'I was a beef farmer for 10 years,' says John, aged 35. 'But BSE finished all of that. I decided I needed a complete change of career. The law has always interested me, and now I want to become a solicitor.'

He could not find a course in Lincolnshire, where he lives, but his parents, who live in Hertfordshire, spotted the advertisement for the course at the university, formerly Hatfield Polytechnic. He stays with his parents during the week and goes back to Lincolnshire at the weekends, to be with his wife and 10-year-old son.

The course is one of 10 pilot two-year courses launched in 1992. They are mainly aimed at mature students who want to change direction, or have been away from work caring for their families and want to make up for lost time.
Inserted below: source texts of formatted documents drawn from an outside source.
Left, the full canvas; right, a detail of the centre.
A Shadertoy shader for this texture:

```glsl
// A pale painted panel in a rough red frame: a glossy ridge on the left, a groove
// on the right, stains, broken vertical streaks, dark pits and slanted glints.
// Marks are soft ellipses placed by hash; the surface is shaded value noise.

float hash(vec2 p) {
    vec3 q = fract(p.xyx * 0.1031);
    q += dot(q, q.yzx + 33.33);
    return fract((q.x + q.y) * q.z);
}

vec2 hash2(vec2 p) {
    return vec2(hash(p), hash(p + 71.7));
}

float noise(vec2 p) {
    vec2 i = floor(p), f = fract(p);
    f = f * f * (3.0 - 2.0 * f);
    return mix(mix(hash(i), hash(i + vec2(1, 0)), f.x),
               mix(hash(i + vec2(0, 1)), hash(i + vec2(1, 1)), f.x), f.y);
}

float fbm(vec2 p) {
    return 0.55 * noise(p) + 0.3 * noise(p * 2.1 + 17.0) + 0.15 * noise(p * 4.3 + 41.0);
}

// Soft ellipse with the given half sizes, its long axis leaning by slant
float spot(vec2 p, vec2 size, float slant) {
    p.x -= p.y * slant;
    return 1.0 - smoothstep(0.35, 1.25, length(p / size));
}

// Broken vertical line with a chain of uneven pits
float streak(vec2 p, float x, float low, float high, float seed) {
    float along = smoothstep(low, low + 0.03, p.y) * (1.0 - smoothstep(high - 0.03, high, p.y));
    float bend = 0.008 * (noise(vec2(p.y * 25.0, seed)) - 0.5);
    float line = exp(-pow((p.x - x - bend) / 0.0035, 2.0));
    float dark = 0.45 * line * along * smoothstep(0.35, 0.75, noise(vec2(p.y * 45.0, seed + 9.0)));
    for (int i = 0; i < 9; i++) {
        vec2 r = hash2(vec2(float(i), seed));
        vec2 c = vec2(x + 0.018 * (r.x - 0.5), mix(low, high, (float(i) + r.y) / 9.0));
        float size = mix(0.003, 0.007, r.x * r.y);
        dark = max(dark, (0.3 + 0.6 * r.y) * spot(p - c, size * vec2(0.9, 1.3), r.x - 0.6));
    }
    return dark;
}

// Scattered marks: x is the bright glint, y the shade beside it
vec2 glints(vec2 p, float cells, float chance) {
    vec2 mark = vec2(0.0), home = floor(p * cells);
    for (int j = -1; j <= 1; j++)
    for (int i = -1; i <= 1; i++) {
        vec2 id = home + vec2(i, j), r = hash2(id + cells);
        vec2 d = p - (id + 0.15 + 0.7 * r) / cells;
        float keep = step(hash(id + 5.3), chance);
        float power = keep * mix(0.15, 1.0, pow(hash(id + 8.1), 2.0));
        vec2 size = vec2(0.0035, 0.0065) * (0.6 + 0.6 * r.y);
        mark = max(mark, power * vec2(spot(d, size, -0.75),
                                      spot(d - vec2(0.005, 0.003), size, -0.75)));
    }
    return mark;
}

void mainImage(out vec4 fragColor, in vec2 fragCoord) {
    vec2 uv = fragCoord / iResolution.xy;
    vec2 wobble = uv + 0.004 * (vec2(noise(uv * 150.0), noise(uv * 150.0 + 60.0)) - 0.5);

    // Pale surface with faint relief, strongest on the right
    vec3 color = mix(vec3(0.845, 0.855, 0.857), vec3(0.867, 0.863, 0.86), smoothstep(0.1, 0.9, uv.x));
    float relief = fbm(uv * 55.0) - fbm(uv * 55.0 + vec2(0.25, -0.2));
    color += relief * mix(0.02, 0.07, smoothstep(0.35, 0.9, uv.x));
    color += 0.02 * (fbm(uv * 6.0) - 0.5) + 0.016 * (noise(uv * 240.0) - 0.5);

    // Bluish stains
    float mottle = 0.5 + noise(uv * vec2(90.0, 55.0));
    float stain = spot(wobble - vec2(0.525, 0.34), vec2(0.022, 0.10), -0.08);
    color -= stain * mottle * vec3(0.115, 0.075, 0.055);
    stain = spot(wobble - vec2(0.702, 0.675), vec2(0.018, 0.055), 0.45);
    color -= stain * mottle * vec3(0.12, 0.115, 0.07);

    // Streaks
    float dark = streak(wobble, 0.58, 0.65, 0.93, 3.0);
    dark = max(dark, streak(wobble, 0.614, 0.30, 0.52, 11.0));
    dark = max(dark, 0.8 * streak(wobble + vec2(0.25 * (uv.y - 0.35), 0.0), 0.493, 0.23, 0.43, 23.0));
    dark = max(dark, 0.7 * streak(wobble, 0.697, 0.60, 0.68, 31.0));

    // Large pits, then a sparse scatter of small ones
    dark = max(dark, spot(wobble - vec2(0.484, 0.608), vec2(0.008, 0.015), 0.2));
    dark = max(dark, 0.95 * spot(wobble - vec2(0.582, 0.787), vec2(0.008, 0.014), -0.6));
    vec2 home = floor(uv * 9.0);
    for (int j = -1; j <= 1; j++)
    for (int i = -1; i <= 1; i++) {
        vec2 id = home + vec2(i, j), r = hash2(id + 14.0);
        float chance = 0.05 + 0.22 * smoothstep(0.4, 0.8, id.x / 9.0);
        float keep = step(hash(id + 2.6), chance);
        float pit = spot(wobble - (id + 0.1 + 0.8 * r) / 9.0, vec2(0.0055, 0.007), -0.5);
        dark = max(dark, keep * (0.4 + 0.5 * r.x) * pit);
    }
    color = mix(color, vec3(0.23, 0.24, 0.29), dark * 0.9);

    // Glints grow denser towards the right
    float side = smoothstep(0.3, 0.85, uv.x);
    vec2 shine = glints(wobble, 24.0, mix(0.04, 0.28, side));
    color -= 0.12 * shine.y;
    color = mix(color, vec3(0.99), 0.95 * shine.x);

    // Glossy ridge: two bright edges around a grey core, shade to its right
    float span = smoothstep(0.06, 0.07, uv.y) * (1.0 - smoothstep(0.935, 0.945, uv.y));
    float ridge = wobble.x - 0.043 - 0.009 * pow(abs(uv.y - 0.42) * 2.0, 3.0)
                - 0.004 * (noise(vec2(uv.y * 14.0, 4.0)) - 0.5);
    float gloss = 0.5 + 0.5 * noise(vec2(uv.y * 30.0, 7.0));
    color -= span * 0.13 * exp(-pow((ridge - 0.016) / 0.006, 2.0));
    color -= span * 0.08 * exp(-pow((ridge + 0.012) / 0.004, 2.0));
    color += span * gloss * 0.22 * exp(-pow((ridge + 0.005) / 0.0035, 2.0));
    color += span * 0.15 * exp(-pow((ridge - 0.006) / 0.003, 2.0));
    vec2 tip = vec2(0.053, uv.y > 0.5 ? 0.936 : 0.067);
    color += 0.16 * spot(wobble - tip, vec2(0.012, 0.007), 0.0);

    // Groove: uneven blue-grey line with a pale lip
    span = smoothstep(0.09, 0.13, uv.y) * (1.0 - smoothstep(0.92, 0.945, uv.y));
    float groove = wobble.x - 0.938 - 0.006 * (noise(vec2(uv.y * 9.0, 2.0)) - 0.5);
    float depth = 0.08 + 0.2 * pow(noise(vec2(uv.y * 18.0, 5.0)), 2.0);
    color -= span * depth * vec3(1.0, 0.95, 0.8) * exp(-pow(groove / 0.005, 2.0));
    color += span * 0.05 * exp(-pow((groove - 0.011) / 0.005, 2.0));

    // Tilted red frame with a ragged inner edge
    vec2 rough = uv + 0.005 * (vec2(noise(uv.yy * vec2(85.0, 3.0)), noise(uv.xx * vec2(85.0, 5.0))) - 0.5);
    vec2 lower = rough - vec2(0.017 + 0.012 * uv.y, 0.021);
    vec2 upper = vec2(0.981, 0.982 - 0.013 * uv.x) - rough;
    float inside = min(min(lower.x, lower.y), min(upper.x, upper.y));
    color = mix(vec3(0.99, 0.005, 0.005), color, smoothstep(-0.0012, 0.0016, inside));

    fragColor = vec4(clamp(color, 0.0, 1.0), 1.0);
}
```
The two-year law degree at Hertfordshire is approved by the Bar and the Law Society and the students follow exactly the same course as three-year students. But while traditional students study for 30 weeks in the year and have a long summer vacation, those on accelerated courses cram in 45 weeks.

'The vast majority of the students are mature, and have been in employment,' says Philip Parry, head of the Centre for Legal Studies. 'They are very bright, and they have to be, to cope with the pressure of assimilating all this knowledge at such speed.
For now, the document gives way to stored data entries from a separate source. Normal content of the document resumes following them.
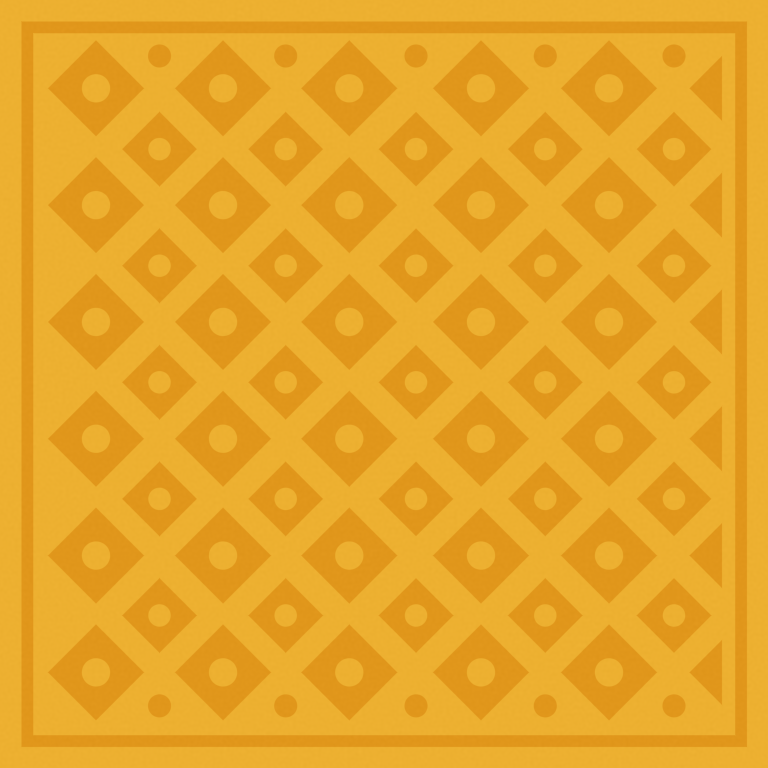
A Shadertoy shader for this pattern:

```glsl
// Two-tone amber lattice: large pierced diamonds with smaller ones between them,
// dots closing the small columns, and a thin square frame around the field.
// Signed distances are merged into one ink mask, then a faint paper grain is added.

const vec3 GROUND = vec3(0.928, 0.690, 0.190);
const vec3 INK = vec3(0.880, 0.590, 0.106);

// Column centres are slightly uneven; rows are evenly spaced.
const float BIG_X[6] = float[6](0.1250, 0.2904, 0.4548, 0.6263, 0.7930, 0.9603);
const float SMALL_X[5] = float[5](0.2077, 0.3720, 0.5417, 0.7100, 0.8776);
const float BIG_Y = 0.1245;
const float BIG_PITCH = 0.1521;
const float BIG_ROWS = 6.0;
const float SMALL_Y = 0.1986;
const float SMALL_PITCH = 0.1518;
const float SMALL_ROWS = 5.0;

const float BIG_RADIUS = 0.0625;
const float BIG_HOLE = 0.0184;
const float SMALL_RADIUS = 0.0486;
const float SMALL_HOLE = 0.0146;
const float DOT_RADIUS = 0.0150;
const float DOT_BOTTOM = 0.0809;
const float DOT_TOP = 0.9271;

const float FIELD_RIGHT = 0.9401;
const vec2 FRAME_CENTRE = vec2(0.5003, 0.4997);
const float FRAME_OUTER = 0.4723;
const float FRAME_INNER = 0.4570;

const float GRAIN_SCALE = 210.0;
const float GRAIN_AMOUNT = 0.012;

vec2 hashGradient(vec2 cell) {
    vec2 h = vec2(dot(cell, vec2(127.1, 311.7)), dot(cell, vec2(269.5, 183.3)));
    return 2.0 * fract(sin(h) * 43758.5) - 1.0;
}

float gradientNoise(vec2 p) {
    vec2 i = floor(p);
    vec2 f = p - i;
    vec2 u = f * f * (3.0 - 2.0 * f);
    vec2 e = vec2(0.0, 1.0);
    float low = mix(dot(hashGradient(i), f),
                    dot(hashGradient(i + e.yx), f - e.yx), u.x);
    float high = mix(dot(hashGradient(i + e.xy), f - e.xy),
                     dot(hashGradient(i + e.yy), f - e.yy), u.x);
    return mix(low, high, u.y);
}

// Diamond with a round hole in its middle.
float piercedDiamond(vec2 p, float radius, float hole) {
    float diamond = (abs(p.x) + abs(p.y) - radius) * 0.7071;
    return max(diamond, hole - length(p));
}

// Offset from the nearest row of a finite, evenly spaced stack.
float rowOffset(float y, float first, float pitch, float rows) {
    float row = clamp(round((y - first) / pitch), 0.0, rows - 1.0);
    return y - first - row * pitch;
}

float squareFrame(vec2 p) {
    vec2 q = abs(p - FRAME_CENTRE);
    float reach = max(q.x, q.y);
    return max(reach - FRAME_OUTER, FRAME_INNER - reach);
}

float lattice(vec2 p) {
    float d = 1.0;

    // Large diamonds
    float bigY = rowOffset(p.y, BIG_Y, BIG_PITCH, BIG_ROWS);
    for (int i = 0; i < BIG_X.length(); i++) {
        d = min(d, piercedDiamond(vec2(p.x - BIG_X[i], bigY), BIG_RADIUS, BIG_HOLE));
    }

    // Small diamonds, with a dot at each end of the column
    float smallY = rowOffset(p.y, SMALL_Y, SMALL_PITCH, SMALL_ROWS);
    float dotY = min(abs(p.y - DOT_BOTTOM), abs(p.y - DOT_TOP));
    for (int i = 0; i < SMALL_X.length(); i++) {
        float x = p.x - SMALL_X[i];
        d = min(d, piercedDiamond(vec2(x, smallY), SMALL_RADIUS, SMALL_HOLE));
        d = min(d, length(vec2(x, dotY)) - DOT_RADIUS);
    }

    // The field is cut off at the right
    return max(d, p.x - FIELD_RIGHT);
}

void mainImage(out vec4 fragColor, in vec2 fragCoord) {
    float side = min(iResolution.x, iResolution.y);
    vec2 p = (fragCoord - 0.5 * iResolution.xy) / side + 0.5;
    float edge = 0.75 / side;

    float d = min(lattice(p), squareFrame(p));
    vec3 colour = mix(GROUND, INK, 1.0 - smoothstep(-edge, edge, d));
    colour += GRAIN_AMOUNT * gradientNoise(p * GRAIN_SCALE);

    fragColor = vec4(colour, 1.0);
}
```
'They are highly motivated and they are very demanding of the teachers because they work like mad.'

Among John's fellow students are a redundant airline pilot, a stockbroker, a television cameraman, and several teachers and business people. Many already have degrees, so are ineligible for grants from local education authorities. They must pay fees of pounds 750 a year, as well as support themselves.

John has received financial support from his family and has 'an understanding bank'. 'I liked the idea of a two-year course because it meant less time out of the job market, and would cost less than a three-year course,' he says.
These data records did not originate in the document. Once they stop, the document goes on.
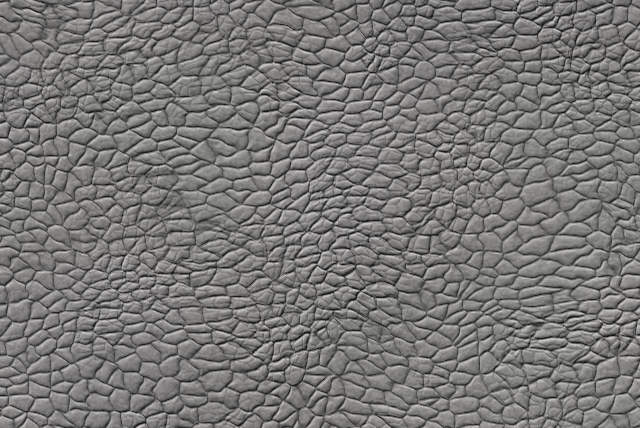
Give the GLSL for this texture, as a Shadertoy shader.

```glsl
float hash(vec2 p) {
    return fract(sin(dot(p, vec2(127.1, 311.7))) * 43758.5453);
}

vec2 hash2(vec2 p) {
    return vec2(hash(p), hash(p + 57.3));
}

float noise(vec2 p) {
    vec2 i = floor(p), f = fract(p);
    f = f * f * (3.0 - 2.0 * f);
    return mix(mix(hash(i), hash(i + vec2(1, 0)), f.x),
               mix(hash(i + vec2(0, 1)), hash(i + vec2(1, 1)), f.x), f.y);
}

// Zero on the borders between cells, rising to a faceted peak inside
float pebble(vec2 p) {
    vec2 cell = floor(p), f = fract(p);
    float nearest = 8.0, second = 8.0;
    for (int y = -1; y <= 1; y++)
    for (int x = -1; x <= 1; x++) {
        vec2 offset = vec2(x, y);
        float d = length(offset + 0.05 + 0.9 * hash2(cell + offset) - f);
        second = min(second, max(nearest, d));
        nearest = min(nearest, d);
    }
    return second - nearest;
}

// Bends the grid so that rows of grain wander and creases wobble
vec2 grainSpace(vec2 p) {
    vec2 drift = vec2(noise(p * 5.0), noise(p * 5.0 + 31.0)) - 0.5;
    vec2 wobble = vec2(noise(p * 45.0 + 7.0), noise(p * 45.0 + 19.0)) - 0.5;
    return p * vec2(21.0, 31.0) + vec2(0.0, -1.5 * p.x) + 1.8 * drift + 0.3 * wobble;
}

// x: surface height, y: depth of the crease
vec2 leather(vec2 p) {
    vec2 q = grainSpace(p);
    float large = pebble(q);
    float small = pebble(q * vec2(1.7, 1.8) + 43.0);
    float wrinkled = smoothstep(0.3, 0.8, noise(p * 9.0 + 3.0));
    float height = 1.0 - exp(-4.0 * large);
    height += (0.12 + 0.3 * wrinkled) * (1.0 - exp(-5.0 * small));
    height += 0.09 * noise(p * 90.0);
    float crease = exp(-9.0 * large) + 0.3 * wrinkled * exp(-10.0 * small);
    return vec2(height, crease);
}

void mainImage(out vec4 fragColor, in vec2 fragCoord) {
    vec2 p = fragCoord / iResolution.y;

    // Relief lit from above, slightly from the left
    vec2 surface = leather(p);
    float slope = surface.x - leather(p + vec2(-0.0022, 0.0048)).x;
    float relief = 0.75 + 0.5 * noise(p * 6.0 + 11.0);
    float shade = 0.505 + 0.34 * relief * slope - 0.17 * surface.y;

    // Fine pores and broad uneven tone
    shade += 0.08 * (noise(p * 210.0) - 0.5);
    shade += 0.05 * (noise(p * 3.0 + 5.0) - 0.5);
    shade = clamp(shade, 0.1, 0.76);

    vec3 tint = mix(vec3(1.0, 1.0, 0.98), vec3(1.01, 0.995, 0.995), noise(p * 4.0 + 17.0));
    fragColor = vec4(shade * tint, 1.0);
}
```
Mr Parry says, 'We interview every student we offer a place to and we do some very careful counselling right at the start. The aim is to get through to them just how hard it is going to be.

'The majority look at the seven weeks' holiday a year, and because they have been in work, they think it is generous. But studying at this pace is very draining. By the end of June they are tired and they have just one week to recuperate.'

Students are able to transfer to the three-year course if they feel they cannot cope. A couple have; and some have changed from the three-year to the two-year.

Eva Greenspan, who is in her mid-forties, is a councillor in Barnet, north London. Her experience as a former vice-chairman of the planning committee gave her the desire to study law, and specialise in planning matters.

'It has been tough but it is very enjoyable. I have three children, one doing A-levels, and she and I have been studying together. When I graduate I will have two to three weeks' break and then I will start at law school.'

They miss out on the student social life. There is no time for the pub or partying. 'But these students want to get a degree, and a good one,' says Mr Parry. 'They need to, because of the job market. But they are not dull, far from it.'

For the staff, teaching is entirely voluntary during the summer semester, but no one has refused to join in. For Mr Parry it meant taking his holiday in Nepal in January, rather than the summer.

But are two-year degrees just a way for government to provide education on the cheap? 'Some of the older universities make comparisons with battery hens,' says Neil Buxton, the vice-chancellor. 'But the students are demanding these courses, and they do extremely well.'

(Photograph omitted)